“What’s interesting about French femininity – although I don’t know if it’s that feminine – is the idea of contradiction: you take something and make it something else,” Ramsay-Levi told Vogue after her autumn/winter 2018 presentation. Her ability to harness this unattainable insouciance has earned her a keen following, particularly on e-tail giant Net-a-Porter.com, for which Ramsay-Levi has just designed a capsule collection.
There are Rylee boots and Tess bags – the accessories that have already garnered cult status under Ramsay-Levi – aplenty in the 27-piece edit to satisfy demand from the Net-a-porter.com customer. Chloé shoe sales on the e-tail platform have doubled since last year, half of which are driven by boots, and the Tess has become a bestseller globally, with the burgundy bag style a sell out.

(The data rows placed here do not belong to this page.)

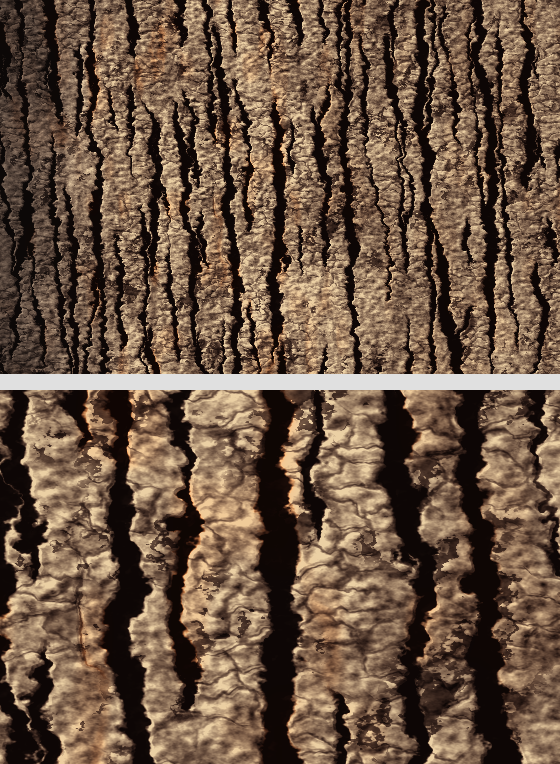
Top: the whole. Bottom: its middle third, enlarged.
Write a Shadertoy shader that draws this texture.

```glsl
// Sunlit tree bark: narrow dark furrows between ridges of cracked, flaky plates.

vec2 hash2(vec2 p) {
    vec3 q = fract(vec3(p.xyx) * vec3(0.1031, 0.1030, 0.0973));
    q += dot(q, q.yzx + 33.33);
    return fract((q.xx + q.yz) * q.zy);
}

float noise(vec2 p) {
    vec2 i = floor(p), f = fract(p);
    f = f * f * (3.0 - 2.0 * f);
    return mix(mix(hash2(i).x, hash2(i + vec2(1, 0)).x, f.x),
               mix(hash2(i + vec2(0, 1)).x, hash2(i + vec2(1, 1)).x, f.x), f.y);
}

float fbm(vec2 p) {
    float sum = 0.0, amp = 0.5;
    for (int i = 0; i < 4; i++) {
        sum += amp * noise(p);
        p = mat2(1.6, 1.2, -1.2, 1.6) * p + 5.7;
        amp *= 0.6;
    }
    return sum;
}

// Gap between the two nearest cell centres: zero along the plate borders.
float plateBorder(vec2 p) {
    vec2 cell = floor(p);
    float nearest = 9.0, second = 9.0;
    for (int y = -1; y <= 1; y++)
    for (int x = -1; x <= 1; x++) {
        vec2 id = cell + vec2(x, y);
        float d = length(id + hash2(id + 90.0) - p);
        second = min(second, max(nearest, d));
        nearest = min(nearest, d);
    }
    return second - nearest;
}

// Vertical furrows, one per unit of x: a shallow trench with a broken deep cut.
float furrow(vec2 p, float seed) {
    float column = floor(p.x), depth = 0.0;
    for (int k = -1; k <= 1; k++) {
        float id = column + float(k);
        float row = id * 7.3 + seed;
        float center = id + 0.5 + 0.8 * (noise(vec2(p.y * 2.0, row)) - 0.5)
                     + 0.25 * (noise(vec2(p.y * 12.0, row + 20.0)) - 0.5);
        float width = 0.115 * smoothstep(0.25, 0.8, noise(vec2(p.y * 5.0, row + 300.0)));
        float away = abs(p.x - center);
        float cut = 1.0 - smoothstep(width * 0.5, width + 0.045, away);
        depth = max(depth, cut * smoothstep(0.0, 0.04, width));
        depth = max(depth, 0.28 * (1.0 - smoothstep(0.0, 0.28, away)));
    }
    return depth;
}

// Returns height, furrow depth, plate mask and grain.
vec4 bark(vec2 p) {
    vec2 warp = vec2(fbm(p * 22.0), fbm(p * 22.0 + 37.0)) - 0.54;
    vec2 chips = vec2(fbm(p * vec2(50, 75)), fbm(p * vec2(50, 75) + 71.0)) - 0.54;
    vec2 q = p + warp * vec2(0.03, 0.028) + chips * vec2(0.02, 0.012);
    q.x += 0.05 * q.y;
    float deep = max(furrow(vec2(q.x * 8.7, q.y), 10.0),
                     0.8 * furrow(vec2(q.x * 14.0, q.y * 1.7), 150.0));
    float crackAmount = smoothstep(0.25, 0.65, noise(p * 15.0 + 60.0));
    float plate = smoothstep(0.0, 0.18, plateBorder(q * vec2(19, 46)));
    plate = mix(1.0, plate, 0.2 + 0.8 * crackAmount);
    float grain = fbm(p * vec2(70, 110));
    return vec4(0.6 * grain + 0.16 * plate - 0.7 * deep, deep, plate, grain);
}

void mainImage(out vec4 fragColor, in vec2 fragCoord) {
    vec2 p = fragCoord / iResolution.y;
    float across = fragCoord.x / iResolution.x;

    // Low sun from the upper left grazes the relief.
    vec2 toShade = vec2(0.0026, -0.0022);
    vec4 surface = bark(p);
    float slope = bark(p + toShade).x - bark(p - toShade).x;
    float deep = surface.y, plate = surface.z, grain = surface.w;

    float tone = 0.63 + 0.95 * clamp(slope, -0.35, 0.28) + 0.7 * (grain - 0.54);
    tone += 0.22 * (noise(p * vec2(9, 5) + 4.0) - 0.5);
    tone *= mix(0.5, 1.0, plate) * (1.0 - 0.93 * smoothstep(0.1, 0.75, deep));

    // Small shadowed pits where flakes have broken away.
    float pit = smoothstep(0.68, 0.8, noise(p * vec2(55, 42) + 15.0 + 3.0 * grain));
    tone *= 1.0 - 0.6 * pit * smoothstep(0.4, 0.65, noise(p * 17.0 + 33.0));

    // The trunk turns into shade at the left and dims slightly at the right.
    float shade = 1.0 - smoothstep(0.02, 0.24, across + 0.08 * (noise(p * 6.0) - 0.5));
    tone *= (1.0 - 0.52 * shade) * (1.08 - 0.14 * smoothstep(0.45, 0.75, across));
    tone = clamp(tone, 0.05, 0.92);

    // Warm brown ramp, with rusty inner bark by the furrows and grey shade.
    vec3 color = vec3(tone, vec2(0.9, 0.71) * pow(tone, 1.2));
    float rust = smoothstep(0.55, 0.8, noise(p * vec2(24, 11) + 80.0));
    rust *= 0.2 + 0.8 * smoothstep(0.1, 0.4, deep);
    rust *= 1.0 - 0.6 * smoothstep(0.4, 0.7, across);
    color *= mix(vec3(1), vec3(1.14, 0.87, 0.64), rust);
    color = mix(color, vec3(0.92, 0.82, 0.75) * tone, 0.5 * shade);
    fragColor = vec4(color, 1.0);
}
```
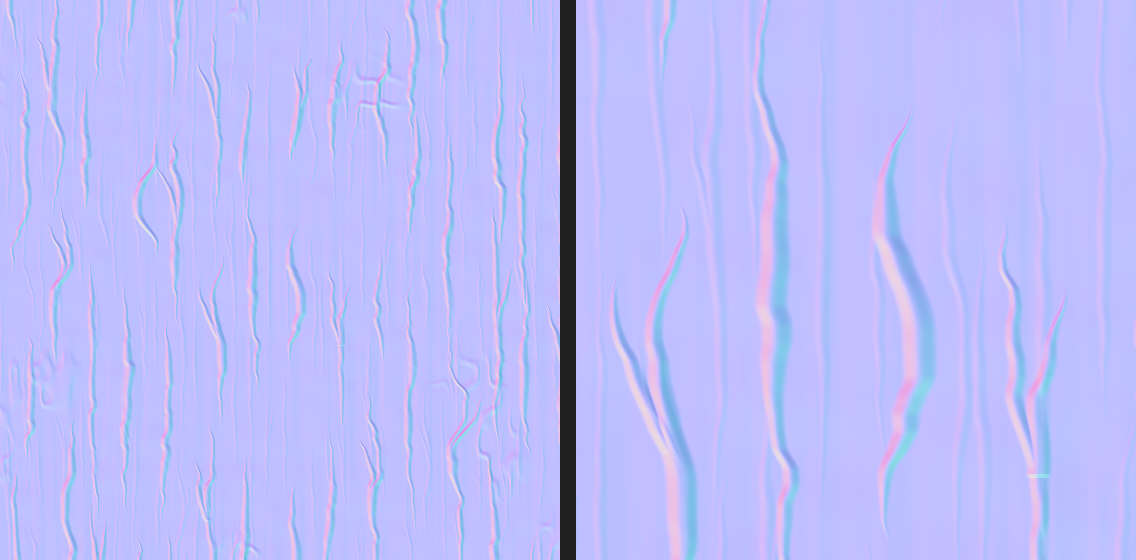
Left: the whole. Right: its middle third, enlarged.
Write a three.js fragment shader that draws this texture map.

```glsl
#define CRACK_CELL vec2(0.071, 0.38)
#define CRACK_WIDTH 0.0092
#define CRACK_STEEP 0.62
#define HAIR_CELL vec2(0.034, 0.30)
#define HAIR_WIDTH 0.0052
#define HAIR_STEEP 0.20
#define GRAIN_HEIGHT 0.0013
#define CHIP_DEPTH 0.0020
#define FORK_SHARE 0.35
#define SAMPLE_STEP 0.0011
#define GAMMA 2.4

varying vec2 vUv;

float hash(vec2 p) {
  vec3 q = fract(vec3(p.xyx) * 0.1031);
  q += dot(q, q.yzx + 33.33);
  return fract((q.x + q.y) * q.z);
}

float noise(vec2 p) {
  vec2 i = floor(p);
  vec2 f = fract(p);
  f = f * f * (3.0 - 2.0 * f);
  float low = mix(hash(i), hash(i + vec2(1.0, 0.0)), f.x);
  float high = mix(hash(i + vec2(0.0, 1.0)), hash(i + vec2(1.0, 1.0)), f.x);
  return mix(low, high, f.y);
}

// Straight runs joined by short slanted steps, -1 to 1
float kinks(float y, float key) {
  float i = floor(y);
  float f = smoothstep(0.15, 0.85, fract(y));
  return 2.0 * mix(hash(vec2(i, key)), hash(vec2(i + 1.0, key)), f) - 1.0;
}

// Groove cross-section: steep left wall, softer right wall
float groove(float d, float width) {
  float side = d > 0.0 ? 1.25 : 1.0;
  return width * (1.0 - smoothstep(0.0, side, abs(d) / max(width, 0.0001)));
}

// Tapered upright cracks, one per jittered cell, some of them forked
float cracks(vec2 p, vec2 cell, float width, float seed) {
  float depth = 0.0;
  for (int i = -1; i <= 1; i++) {
    float column = floor(p.x / cell.x) + float(i);
    float shift = hash(vec2(column + 7.0, seed));
    float row = floor(p.y / cell.y + shift);
    for (int j = -1; j <= 1; j++) {
      vec2 id = vec2(column, row + float(j));
      vec2 key = id + seed;
      float place = hash(key + 11.3);
      float size = hash(key + 23.7);
      float bend = hash(key + 37.1);
      float fork = hash(key + 51.9);
      float middle = (id.y + 0.35 + 0.3 * place - shift) * cell.y;
      float halfLength = cell.y * mix(0.25, 0.65, size);
      float t = (p.y - middle) / halfLength;
      if (abs(t) >= 1.0) continue;

      float keyNumber = floor(place * 900.0);
      float path = 0.6 * (bend - 0.5);
      path += mix(0.06, 0.35, bend * bend) * kinks(p.y * 11.0, keyNumber);
      path += 0.04 * kinks(p.y * 47.0, keyNumber + 5.0);
      float d = p.x - (column + 0.5 + path) * cell.x;
      float swell = mix(0.55, 1.1, noise(vec2(p.y * 17.0, keyNumber)));
      depth = max(depth, groove(d, width * (1.0 - t * t) * swell));

      // Side branch leaning away from the main crack
      float u = (p.y - middle) / (0.3 * cell.y);
      if (fork < FORK_SHARE && u > 0.0 && u < 1.0) {
        float lean = fork < 0.5 * FORK_SHARE ? 0.45 : -0.45;
        depth = max(depth, groove(d - lean * u * cell.x, 0.75 * width * (1.0 - u * u)));
      }
    }
  }
  return depth;
}

float barkHeight(vec2 p) {
  p.x += 0.012 * noise(p * vec2(4.0, 3.0));

  // Long fibres, stronger in some patches
  float patches = mix(0.35, 1.2, noise(p * vec2(7.0, 4.0) + 3.0));
  float grain = noise(p * vec2(70.0, 3.5)) + 0.35 * noise(p * vec2(150.0, 6.0) + 40.0);
  float h = GRAIN_HEIGHT * patches * grain;
  h += 0.0011 * noise(p * vec2(22.0, 28.0) + 60.0);

  // Ragged chips in sparse spots
  float spots = smoothstep(0.74, 0.88, noise(p * vec2(9.0, 6.0) + 17.0));
  float ridge = abs(2.0 * noise(p * vec2(55.0, 24.0) + 80.0) - 1.0);
  h -= CHIP_DEPTH * spots * (1.0 - smoothstep(0.0, 0.4, ridge));

  h -= HAIR_STEEP * cracks(p, HAIR_CELL, HAIR_WIDTH, 131.0);
  h -= CRACK_STEEP * cracks(p, CRACK_CELL, CRACK_WIDTH, 19.0);
  return h;
}

void main() {
  // Slope by central differences
  vec2 e = vec2(SAMPLE_STEP, 0.0);
  vec2 slope = vec2(barkHeight(vUv + e.xy) - barkHeight(vUv - e.xy),
                    barkHeight(vUv + e.yx) - barkHeight(vUv - e.yx)) / (2.0 * SAMPLE_STEP);
  vec3 normal = normalize(vec3(-slope, 1.0));

  // Darken blue on steep walls, then encode
  normal.z *= normal.z;
  gl_FragColor = vec4(pow(0.5 + 0.5 * normal, vec3(1.0 / GAMMA)), 1.0);
}
```
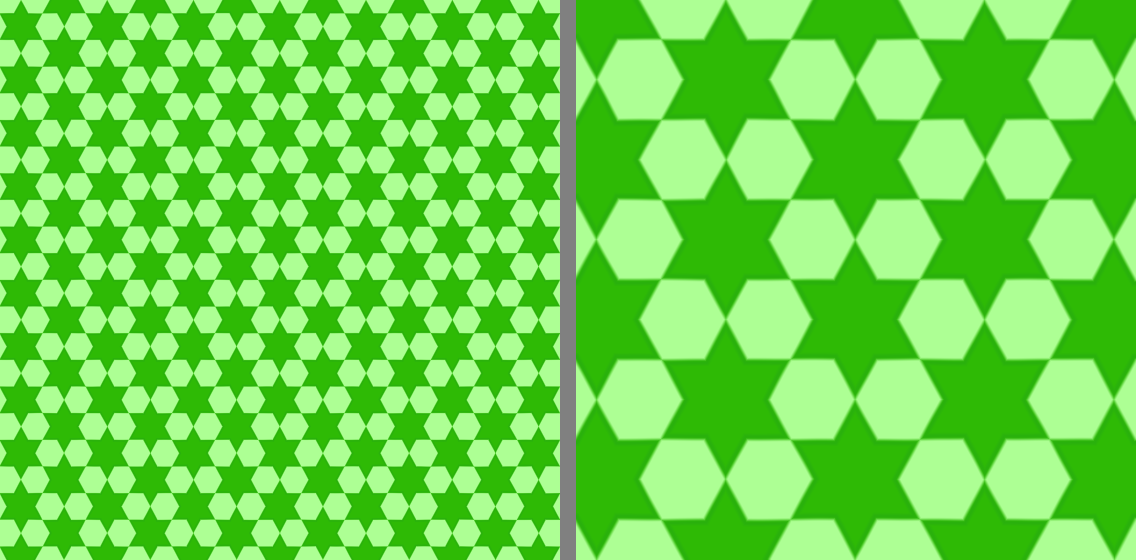
Left, the full canvas; right, a detail of the centre.
Write a three.js fragment shader that draws this pattern.

```glsl
// Green six-pointed stars tiled tip to tip, with pale hexagons filling the gaps.
varying vec2 vUv;

const vec3 STAR_GREEN = vec3(0.18, 0.73, 0.02);
const vec3 RIM_GREEN  = vec3(0.16, 0.69, 0.05);
const vec3 HEX_PALE   = vec3(0.68, 1.00, 0.58);

const float COLUMN = 0.07702;                   // spacing of star columns
const float ROW = 0.09521;                      // spacing of stars in a column
const vec2 STAR_ORIGIN = vec2(0.0375, 0.9525);  // centre of one star
const float SOFTNESS = 0.0014;                  // half width of the soft edge
const float RIM_START = 0.0009;                 // darker rim just outside a hexagon
const float RIM_END = 0.0032;
const float WOBBLE = 0.0006;                    // slight unevenness of the edges
const float WOBBLE_SCALE = 32.0;

vec2 hashGradient(vec2 cell) {
  float angle = 6.2832 * fract(sin(dot(cell, vec2(127.1, 311.7))) * 4375.85);
  return vec2(cos(angle), sin(angle));
}

float gradientNoise(vec2 p) {
  vec2 i = floor(p);
  vec2 f = fract(p);
  vec2 u = f * f * f * (f * (f * 6.0 - 15.0) + 10.0);
  float a = dot(hashGradient(i), f);
  float b = dot(hashGradient(i + vec2(1.0, 0.0)), f - vec2(1.0, 0.0));
  float c = dot(hashGradient(i + vec2(0.0, 1.0)), f - vec2(0.0, 1.0));
  float d = dot(hashGradient(i + vec2(1.0, 1.0)), f - vec2(1.0, 1.0));
  return mix(mix(a, b, u.x), mix(c, d, u.x), u.y);
}

// Signed distance to a hexagon with corners at left and right.
float hexagon(vec2 p, float radius, float halfHeight) {
  p = abs(p);
  vec2 slantNormal = normalize(vec2(halfHeight, 0.5 * radius));
  return max(p.y - halfHeight, dot(p - vec2(radius, 0.0), slantNormal));
}

// Distance to the nearest hexagon, by mirroring into a quarter of the repeat.
float hexagonTiling(vec2 p) {
  vec2 period = vec2(2.0 * COLUMN, ROW);
  vec2 q = abs(mod(p + 0.5 * period, period) - 0.5 * period);
  float radius = COLUMN / 3.0;
  float halfHeight = ROW / 4.0;
  float beside = hexagon(q - vec2(2.0 * radius, 0.0), radius, halfHeight);
  float above = hexagon(q - vec2(radius, 0.5 * ROW), radius, halfHeight);
  return min(beside, above);
}

void main() {
  // Hand-cut edges
  vec2 n = vUv * WOBBLE_SCALE;
  vec2 warp = vec2(gradientNoise(n), gradientNoise(n + 57.3));
  float d = hexagonTiling(vUv - STAR_ORIGIN + WOBBLE * warp);

  // Stars with a thin darker rim
  float rim = smoothstep(RIM_START - SOFTNESS, RIM_START + SOFTNESS, d)
            * (1.0 - smoothstep(RIM_END - SOFTNESS, RIM_END + SOFTNESS, d));
  vec3 color = mix(STAR_GREEN, RIM_GREEN, rim);

  // Hexagons
  color = mix(HEX_PALE, color, smoothstep(-SOFTNESS, SOFTNESS, d));
  gl_FragColor = vec4(color, 1.0);
}
```
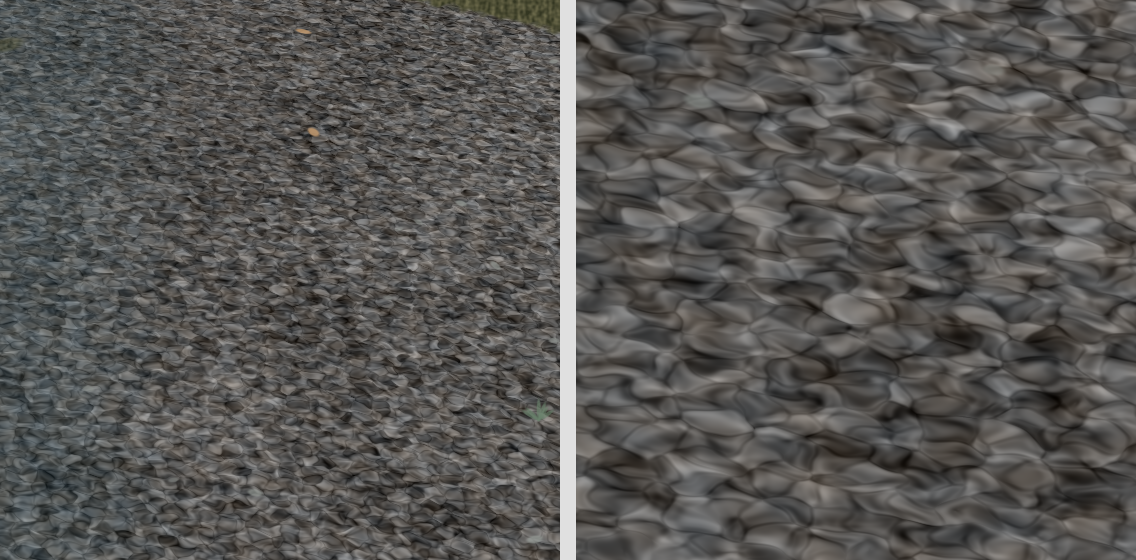
Left: the whole. Right: its middle third, enlarged.
Reproduce this texture procedurally as a three.js fragment shader.

```glsl
varying vec2 vUv;

const float HORIZON = 2.6;                     // height of the vanishing line
const vec2 GRAIN_FREQ = vec2(98.0, 450.0);     // grains per unit of ground plane
const float GROUND_TILT = 0.12;
const float BASE_TONE = 0.352;
const float STONE_CONTRAST = 0.19;
const float COARSE_CONTRAST = 0.22;
const float FINE_CONTRAST = 0.15;
const float GAP_DEPTH = 0.07;
const float BROAD_CONTRAST = 0.07;
const float HUE_SPREAD = 0.035;
const vec3 COOL_TINT = vec3(-0.016, 0.006, 0.010);
const vec3 WARM_TINT = vec3(0.010, 0.001, -0.008);
const vec3 GRASS_DARK = vec3(0.20, 0.21, 0.13);
const vec3 GRASS_LIGHT = vec3(0.42, 0.41, 0.29);
const vec3 BLADE_COLOR = vec3(0.42, 0.52, 0.43);
const vec3 LEAF_COLOR = vec3(0.76, 0.60, 0.43);
const vec3 CHIP_COLOR = vec3(0.57, 0.59, 0.57);
const vec2 TUFT_ROOT = vec2(0.962, 0.25);
const int CHIP_COUNT = 18;
const int BLADE_COUNT = 6;

vec2 hash2(vec2 p) {
  vec3 h = fract(p.xyx * vec3(0.1031, 0.1030, 0.0973));
  h += dot(h, h.yzx + 33.33);
  return fract((h.xx + h.yz) * h.zy);
}

float cornerSlope(vec2 cell, vec2 offset) {
  float angle = 6.2832 * hash2(cell).x;
  return dot(vec2(cos(angle), sin(angle)), offset);
}

float gradientNoise(vec2 p) {
  vec2 i = floor(p), f = fract(p);
  vec2 u = f * f * f * (f * (f * 6.0 - 15.0) + 10.0);
  vec2 e = vec2(1.0, 0.0);
  return mix(mix(cornerSlope(i, f), cornerSlope(i + e, f - e), u.x),
             mix(cornerSlope(i + e.yx, f - e.yx), cornerSlope(i + 1.0, f - 1.0), u.x), u.y);
}

// x: blended shade of the nearest stones, y: distance to the gap between them
vec2 stones(vec2 p) {
  vec2 i = floor(p), f = fract(p);
  float near = 8.0, second = 8.0, sum = 0.0, total = 0.0;
  for (int y = -1; y <= 1; y++) {
    for (int x = -1; x <= 1; x++) {
      vec2 cell = vec2(float(x), float(y));
      vec2 d = cell + hash2(i + cell) - f;
      float dist = dot(d, d);
      float weight = exp(-14.0 * dist);
      sum += weight * hash2(i + cell + 71.0).y;
      total += weight;
      second = min(second, max(near, dist));
      near = min(near, dist);
    }
  }
  return vec2(sum / max(total, 1e-6), sqrt(second) - sqrt(near));
}

// Soft-edged ellipse mask
float fleck(vec2 p, vec2 size, float angle) {
  float c = cos(angle), s = sin(angle);
  vec2 q = vec2(c * p.x + s * p.y, c * p.y - s * p.x) / size;
  return 1.0 - smoothstep(0.6, 1.2, length(q));
}

vec3 gravel(vec2 uv) {
  // Perspective ground plane with slightly tilted rows
  float depth = HORIZON - uv.y - GROUND_TILT * (uv.x - 0.5);
  vec2 ground = vec2((uv.x - 0.5) / depth, 1.0 / depth) * GRAIN_FREQ + 60.0;
  vec2 warp = vec2(gradientNoise(ground * 0.8), gradientNoise(ground * 0.8 + 37.0));
  vec2 grain = ground + 0.7 * warp;

  vec2 stone = stones(grain);
  float detail = STONE_CONTRAST * (stone.x - 0.5)
    + COARSE_CONTRAST * gradientNoise(grain * vec2(0.9, 1.1) + 13.0)
    + FINE_CONTRAST * gradientNoise(grain * 2.0 + 5.0)
    - GAP_DEPTH * (1.0 - smoothstep(0.0, 0.28, stone.y));
  float side = smoothstep(0.05, 0.75, uv.x + 0.35 * (1.0 - uv.y));
  float broad = gradientNoise(uv * vec2(4.0, 6.0) + 3.0);
  float tone = BASE_TONE + detail * mix(0.8, 1.12, side) + BROAD_CONTRAST * broad;
  tone += 0.025 * smoothstep(0.55, 1.0, uv.x) * smoothstep(0.1, 0.5, uv.y);

  // Cool flank, warmer centre, and slight colour differences between grains
  vec3 tint = mix(COOL_TINT, WARM_TINT, smoothstep(0.05, 0.4, uv.x + 0.1 * broad));
  float hue = HUE_SPREAD * gradientNoise(ground * 0.6 + 91.0);
  return vec3(tone) + tint + hue * vec3(1.0, 0.1, -0.8);
}

void main() {
  vec2 uv = vUv;
  vec3 color = gravel(uv);

  // Pale chips
  for (int i = 0; i < CHIP_COUNT; i++) {
    vec2 at = hash2(vec2(float(i), 17.0));
    vec2 rnd = hash2(vec2(float(i), 53.0));
    vec2 size = vec2(0.013, 0.006) * mix(1.0, 0.5, at.y) * (0.7 + 0.6 * rnd.x);
    color = mix(color, CHIP_COLOR, fleck(uv - at, size, rnd.y - 0.7) * (0.3 + 0.5 * rnd.x));
  }

  // Two dry leaves
  float leaves = max(fleck(uv - vec2(0.542, 0.944), vec2(0.015, 0.004), -0.2),
                     fleck(uv - vec2(0.560, 0.764), vec2(0.012, 0.007), -0.5));
  color = mix(color, LEAF_COLOR, 0.85 * leaves);

  // Grassy verge in the corner and a small patch at the left
  float ragged = 0.014 * gradientNoise(uv * vec2(45.0, 60.0));
  float verge = smoothstep(-0.007, 0.007, uv.y - 1.0 + 0.21 * (uv.x - 0.74) + ragged);
  float patchMask = 0.55 * fleck(uv - vec2(0.012, 0.92), vec2(0.032, 0.013), 0.2);
  float blades = gradientNoise(uv * vec2(130.0, 65.0)) + 0.6 * gradientNoise(uv * 160.0);
  vec3 grass = mix(GRASS_DARK, GRASS_LIGHT, clamp(0.5 + 0.8 * blades, 0.0, 1.0));
  color = mix(color, grass, max(verge, patchMask));

  // Tuft of green blades
  for (int i = 0; i < BLADE_COUNT; i++) {
    vec2 rnd = hash2(vec2(float(i), 29.0));
    float angle = mix(0.2, 2.9, (float(i) + rnd.x) / float(BLADE_COUNT));
    vec2 tip = vec2(cos(angle), sin(angle)) * (0.022 + 0.028 * rnd.y);
    float blade = fleck(uv - TUFT_ROOT - 0.5 * tip, vec2(0.55 * length(tip), 0.004), angle);
    color = mix(color, BLADE_COLOR, 0.65 * blade);
  }

  gl_FragColor = vec4(clamp(color, 0.0, 1.0), 1.0);
}
```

“The response has been extremely positive,” Net-a-porter.com global buying director Elizabeth von der Goltz tells Vogue. “The new direction that Natacha Ramsay-Levi has brought to the collections has felt modern and contemporary, which has resulted in a striking urban edge. I think Chloé used to be known for its occasion and vacation dressing, but now it’s speaking to the Chloé girl for all parts of her everyday life, in particular, dresses and separates, which is something that the brand does incredibly well.”
Net-a-porter.com’s brief to Ramsay-Levi was to focus on this “urban” path. “We vision Natacha as a unique, independent Parisian woman,” von der Goltz continues. “We wanted it to fully incorporate her fresh point of view on the brand, such as the great tailoring and key menswear fabrics. It’s what we like to call ‘city’.”